* _Assignment_
When you copy the data, keep every word exactly as it is and leave the pictures out.

——

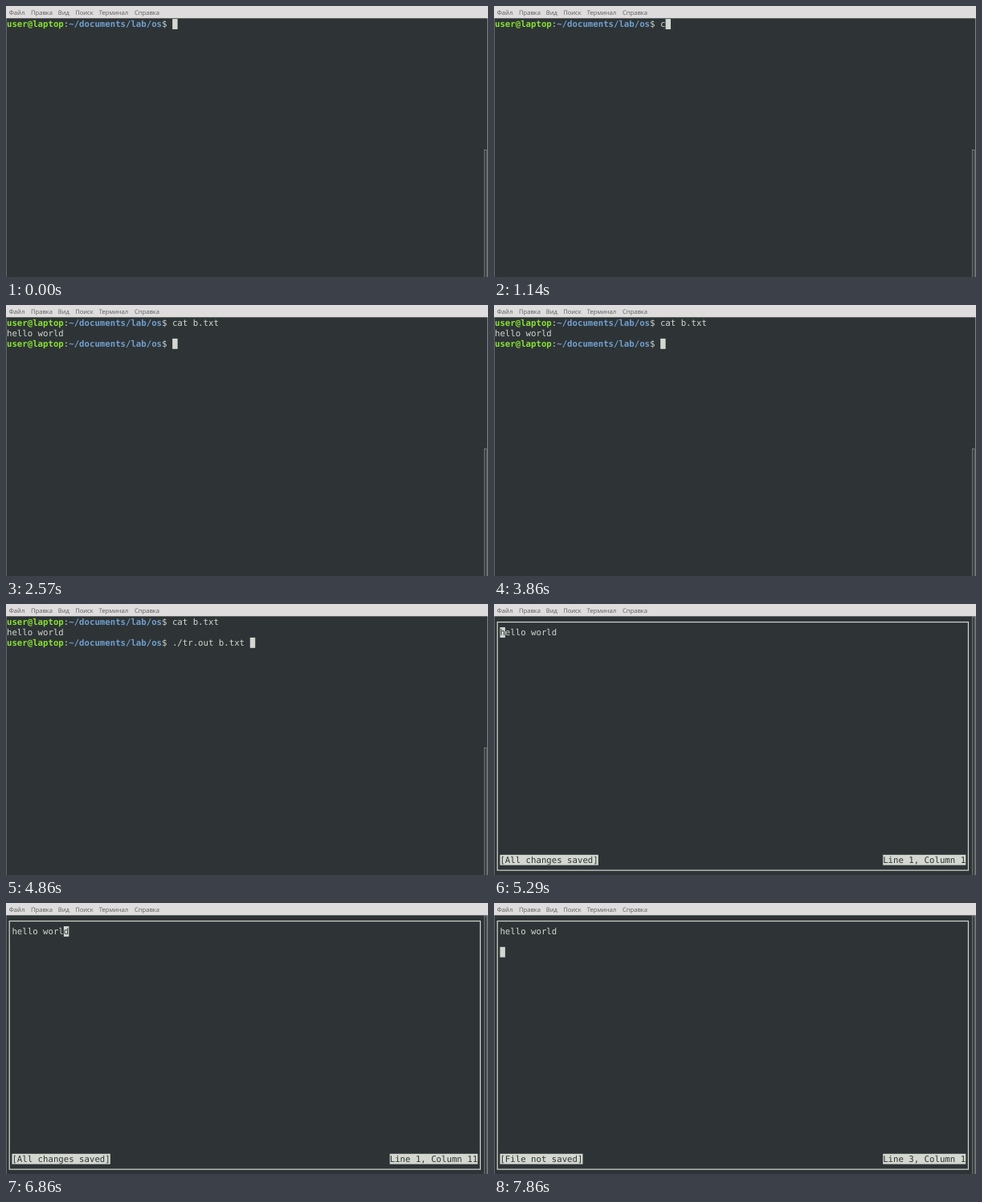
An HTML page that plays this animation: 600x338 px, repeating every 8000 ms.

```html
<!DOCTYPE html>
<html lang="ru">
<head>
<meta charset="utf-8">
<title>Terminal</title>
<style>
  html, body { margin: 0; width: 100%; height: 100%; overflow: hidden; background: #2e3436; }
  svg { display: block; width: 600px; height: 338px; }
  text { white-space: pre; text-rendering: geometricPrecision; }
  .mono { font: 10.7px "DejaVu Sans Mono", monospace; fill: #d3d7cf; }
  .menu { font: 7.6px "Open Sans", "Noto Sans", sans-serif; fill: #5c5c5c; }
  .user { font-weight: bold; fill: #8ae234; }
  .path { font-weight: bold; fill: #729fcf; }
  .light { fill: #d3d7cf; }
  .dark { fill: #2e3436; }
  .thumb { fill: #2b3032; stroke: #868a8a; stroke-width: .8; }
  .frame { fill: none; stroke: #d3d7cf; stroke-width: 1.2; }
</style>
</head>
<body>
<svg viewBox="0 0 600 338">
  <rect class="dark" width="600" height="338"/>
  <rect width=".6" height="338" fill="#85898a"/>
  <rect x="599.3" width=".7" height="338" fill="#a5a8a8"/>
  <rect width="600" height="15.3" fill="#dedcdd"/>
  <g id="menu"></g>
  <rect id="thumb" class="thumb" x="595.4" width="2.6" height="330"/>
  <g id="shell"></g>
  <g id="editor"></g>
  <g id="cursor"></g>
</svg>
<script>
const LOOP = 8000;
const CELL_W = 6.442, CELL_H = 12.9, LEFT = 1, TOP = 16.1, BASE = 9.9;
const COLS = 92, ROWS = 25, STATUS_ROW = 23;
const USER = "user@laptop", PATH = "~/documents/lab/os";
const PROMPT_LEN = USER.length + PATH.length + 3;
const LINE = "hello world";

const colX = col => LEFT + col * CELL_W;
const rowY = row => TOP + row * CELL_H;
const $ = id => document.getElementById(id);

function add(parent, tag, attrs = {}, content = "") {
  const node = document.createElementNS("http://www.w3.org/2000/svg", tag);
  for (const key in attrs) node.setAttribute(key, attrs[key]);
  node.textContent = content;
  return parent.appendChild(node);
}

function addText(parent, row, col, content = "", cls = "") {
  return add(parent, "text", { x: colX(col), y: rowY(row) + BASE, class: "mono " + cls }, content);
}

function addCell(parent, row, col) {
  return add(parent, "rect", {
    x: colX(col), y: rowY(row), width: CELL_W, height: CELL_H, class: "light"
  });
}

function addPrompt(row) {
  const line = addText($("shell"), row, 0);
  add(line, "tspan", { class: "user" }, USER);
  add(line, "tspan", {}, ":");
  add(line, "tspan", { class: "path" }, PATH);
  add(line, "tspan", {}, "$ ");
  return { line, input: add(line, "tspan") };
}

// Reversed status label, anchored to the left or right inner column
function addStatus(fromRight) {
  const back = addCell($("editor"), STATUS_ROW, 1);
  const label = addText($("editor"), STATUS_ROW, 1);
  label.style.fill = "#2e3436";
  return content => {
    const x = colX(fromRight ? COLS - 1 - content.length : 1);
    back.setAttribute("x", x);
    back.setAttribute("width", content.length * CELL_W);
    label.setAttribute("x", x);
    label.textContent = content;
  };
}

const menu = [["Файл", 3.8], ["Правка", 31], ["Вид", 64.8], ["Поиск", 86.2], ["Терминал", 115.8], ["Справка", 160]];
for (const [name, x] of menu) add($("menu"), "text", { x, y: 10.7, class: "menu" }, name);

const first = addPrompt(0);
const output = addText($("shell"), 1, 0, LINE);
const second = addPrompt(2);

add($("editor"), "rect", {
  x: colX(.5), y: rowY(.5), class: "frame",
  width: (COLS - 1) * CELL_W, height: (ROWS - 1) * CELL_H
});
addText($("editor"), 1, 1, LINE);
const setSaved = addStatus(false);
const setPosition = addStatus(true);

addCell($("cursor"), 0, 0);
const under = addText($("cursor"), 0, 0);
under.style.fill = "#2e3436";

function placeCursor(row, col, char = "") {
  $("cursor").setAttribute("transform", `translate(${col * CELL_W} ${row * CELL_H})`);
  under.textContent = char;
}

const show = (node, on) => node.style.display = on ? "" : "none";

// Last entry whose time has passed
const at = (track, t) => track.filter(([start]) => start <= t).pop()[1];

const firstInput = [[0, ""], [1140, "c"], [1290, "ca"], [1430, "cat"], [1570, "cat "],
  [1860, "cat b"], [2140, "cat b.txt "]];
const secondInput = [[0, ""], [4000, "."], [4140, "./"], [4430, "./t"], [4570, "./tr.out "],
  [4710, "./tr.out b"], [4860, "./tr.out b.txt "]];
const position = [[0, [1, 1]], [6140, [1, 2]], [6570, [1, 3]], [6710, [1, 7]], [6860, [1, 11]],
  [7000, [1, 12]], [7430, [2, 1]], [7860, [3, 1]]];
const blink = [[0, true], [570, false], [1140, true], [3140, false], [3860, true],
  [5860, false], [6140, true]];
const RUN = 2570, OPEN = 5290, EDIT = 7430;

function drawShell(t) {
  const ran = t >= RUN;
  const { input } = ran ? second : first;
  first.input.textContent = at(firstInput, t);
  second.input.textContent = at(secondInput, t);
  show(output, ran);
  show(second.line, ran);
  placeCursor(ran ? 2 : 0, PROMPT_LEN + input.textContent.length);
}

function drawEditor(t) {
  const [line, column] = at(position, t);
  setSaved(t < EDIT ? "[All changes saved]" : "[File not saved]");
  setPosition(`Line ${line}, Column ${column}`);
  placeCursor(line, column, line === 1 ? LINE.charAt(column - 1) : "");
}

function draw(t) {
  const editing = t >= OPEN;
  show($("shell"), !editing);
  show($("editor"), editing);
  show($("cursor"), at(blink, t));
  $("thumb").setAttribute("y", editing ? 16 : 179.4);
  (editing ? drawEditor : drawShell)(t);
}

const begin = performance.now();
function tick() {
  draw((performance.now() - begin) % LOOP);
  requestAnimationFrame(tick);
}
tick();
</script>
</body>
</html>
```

——

* _Worked solution_
An HTML page that plays this animation: 600x338 px, repeating every 8000 ms.

```html
<!DOCTYPE html>
<html lang="ru">
<head>
<meta charset="utf-8">
<title>Terminal</title>
<style>
  html, body { margin: 0; width: 100%; height: 100%; overflow: hidden; background: #2e3436; }
  svg { display: block; width: 600px; height: 338px; }
  text { white-space: pre; text-rendering: geometricPrecision; }
  .mono { font: 10.7px "DejaVu Sans Mono", monospace; fill: #d3d7cf; }
  .menu { font: 7.6px "Open Sans", "Noto Sans", sans-serif; fill: #5c5c5c; }
  .user { font-weight: bold; fill: #8ae234; }
  .path { font-weight: bold; fill: #729fcf; }
  .light { fill: #d3d7cf; }
  .dark { fill: #2e3436; }
  .thumb { fill: #2b3032; stroke: #868a8a; stroke-width: .8; }
  .frame { fill: none; stroke: #d3d7cf; stroke-width: 1.2; }
</style>
</head>
<body>
<svg viewBox="0 0 600 338">
  <rect class="dark" width="600" height="338"/>
  <rect width=".6" height="338" fill="#85898a"/>
  <rect x="599.3" width=".7" height="338" fill="#a5a8a8"/>
  <rect width="600" height="15.3" fill="#dedcdd"/>
  <g id="menu"></g>
  <rect id="thumb" class="thumb" x="595.4" width="2.6" height="330"/>
  <g id="shell"></g>
  <g id="editor"></g>
  <g id="cursor"></g>
</svg>
<script>
const LOOP = 8000;
const CELL_W = 6.442, CELL_H = 12.9, LEFT = 1, TOP = 16.1, BASE = 9.9;
const COLS = 92, ROWS = 25, STATUS_ROW = 23;
const USER = "user@laptop", PATH = "~/documents/lab/os";
const PROMPT_LEN = USER.length + PATH.length + 3;
const LINE = "hello world";

const colX = col => LEFT + col * CELL_W;
const rowY = row => TOP + row * CELL_H;
const $ = id => document.getElementById(id);

function add(parent, tag, attrs = {}, content = "") {
  const node = document.createElementNS("http://www.w3.org/2000/svg", tag);
  for (const key in attrs) node.setAttribute(key, attrs[key]);
  node.textContent = content;
  return parent.appendChild(node);
}

function addText(parent, row, col, content = "", cls = "") {
  return add(parent, "text", { x: colX(col), y: rowY(row) + BASE, class: "mono " + cls }, content);
}

function addCell(parent, row, col) {
  return add(parent, "rect", {
    x: colX(col), y: rowY(row), width: CELL_W, height: CELL_H, class: "light"
  });
}

function addPrompt(row) {
  const line = addText($("shell"), row, 0);
  add(line, "tspan", { class: "user" }, USER);
  add(line, "tspan", {}, ":");
  add(line, "tspan", { class: "path" }, PATH);
  add(line, "tspan", {}, "$ ");
  return { line, input: add(line, "tspan") };
}

// Reversed status label, anchored to the left or right inner column
function addStatus(fromRight) {
  const back = addCell($("editor"), STATUS_ROW, 1);
  const label = addText($("editor"), STATUS_ROW, 1);
  label.style.fill = "#2e3436";
  return content => {
    const x = colX(fromRight ? COLS - 1 - content.length : 1);
    back.setAttribute("x", x);
    back.setAttribute("width", content.length * CELL_W);
    label.setAttribute("x", x);
    label.textContent = content;
  };
}

const menu = [["Файл", 3.8], ["Правка", 31], ["Вид", 64.8], ["Поиск", 86.2], ["Терминал", 115.8], ["Справка", 160]];
for (const [name, x] of menu) add($("menu"), "text", { x, y: 10.7, class: "menu" }, name);

const first = addPrompt(0);
const output = addText($("shell"), 1, 0, LINE);
const second = addPrompt(2);

add($("editor"), "rect", {
  x: colX(.5), y: rowY(.5), class: "frame",
  width: (COLS - 1) * CELL_W, height: (ROWS - 1) * CELL_H
});
addText($("editor"), 1, 1, LINE);
const setSaved = addStatus(false);
const setPosition = addStatus(true);

addCell($("cursor"), 0, 0);
const under = addText($("cursor"), 0, 0);
under.style.fill = "#2e3436";

function placeCursor(row, col, char = "") {
  $("cursor").setAttribute("transform", `translate(${col * CELL_W} ${row * CELL_H})`);
  under.textContent = char;
}

const show = (node, on) => node.style.display = on ? "" : "none";

// Last entry whose time has passed
const at = (track, t) => track.filter(([start]) => start <= t).pop()[1];

const firstInput = [[0, ""], [1140, "c"], [1290, "ca"], [1430, "cat"], [1570, "cat "],
  [1860, "cat b"], [2140, "cat b.txt "]];
const secondInput = [[0, ""], [4000, "."], [4140, "./"], [4430, "./t"], [4570, "./tr.out "],
  [4710, "./tr.out b"], [4860, "./tr.out b.txt "]];
const position = [[0, [1, 1]], [6140, [1, 2]], [6570, [1, 3]], [6710, [1, 7]], [6860, [1, 11]],
  [7000, [1, 12]], [7430, [2, 1]], [7860, [3, 1]]];
const blink = [[0, true], [570, false], [1140, true], [3140, false], [3860, true],
  [5860, false], [6140, true]];
const RUN = 2570, OPEN = 5290, EDIT = 7430;

function drawShell(t) {
  const ran = t >= RUN;
  const { input } = ran ? second : first;
  first.input.textContent = at(firstInput, t);
  second.input.textContent = at(secondInput, t);
  show(output, ran);
  show(second.line, ran);
  placeCursor(ran ? 2 : 0, PROMPT_LEN + input.textContent.length);
}

function drawEditor(t) {
  const [line, column] = at(position, t);
  setSaved(t < EDIT ? "[All changes saved]" : "[File not saved]");
  setPosition(`Line ${line}, Column ${column}`);
  placeCursor(line, column, line === 1 ? LINE.charAt(column - 1) : "");
}

function draw(t) {
  const editing = t >= OPEN;
  show($("shell"), !editing);
  show($("editor"), editing);
  show($("cursor"), at(blink, t));
  $("thumb").setAttribute("y", editing ? 16 : 179.4);
  (editing ? drawEditor : drawShell)(t);
}

const begin = performance.now();
function tick() {
  draw((performance.now() - begin) % LOOP);
  requestAnimationFrame(tick);
}
tick();
</script>
</body>
</html>
```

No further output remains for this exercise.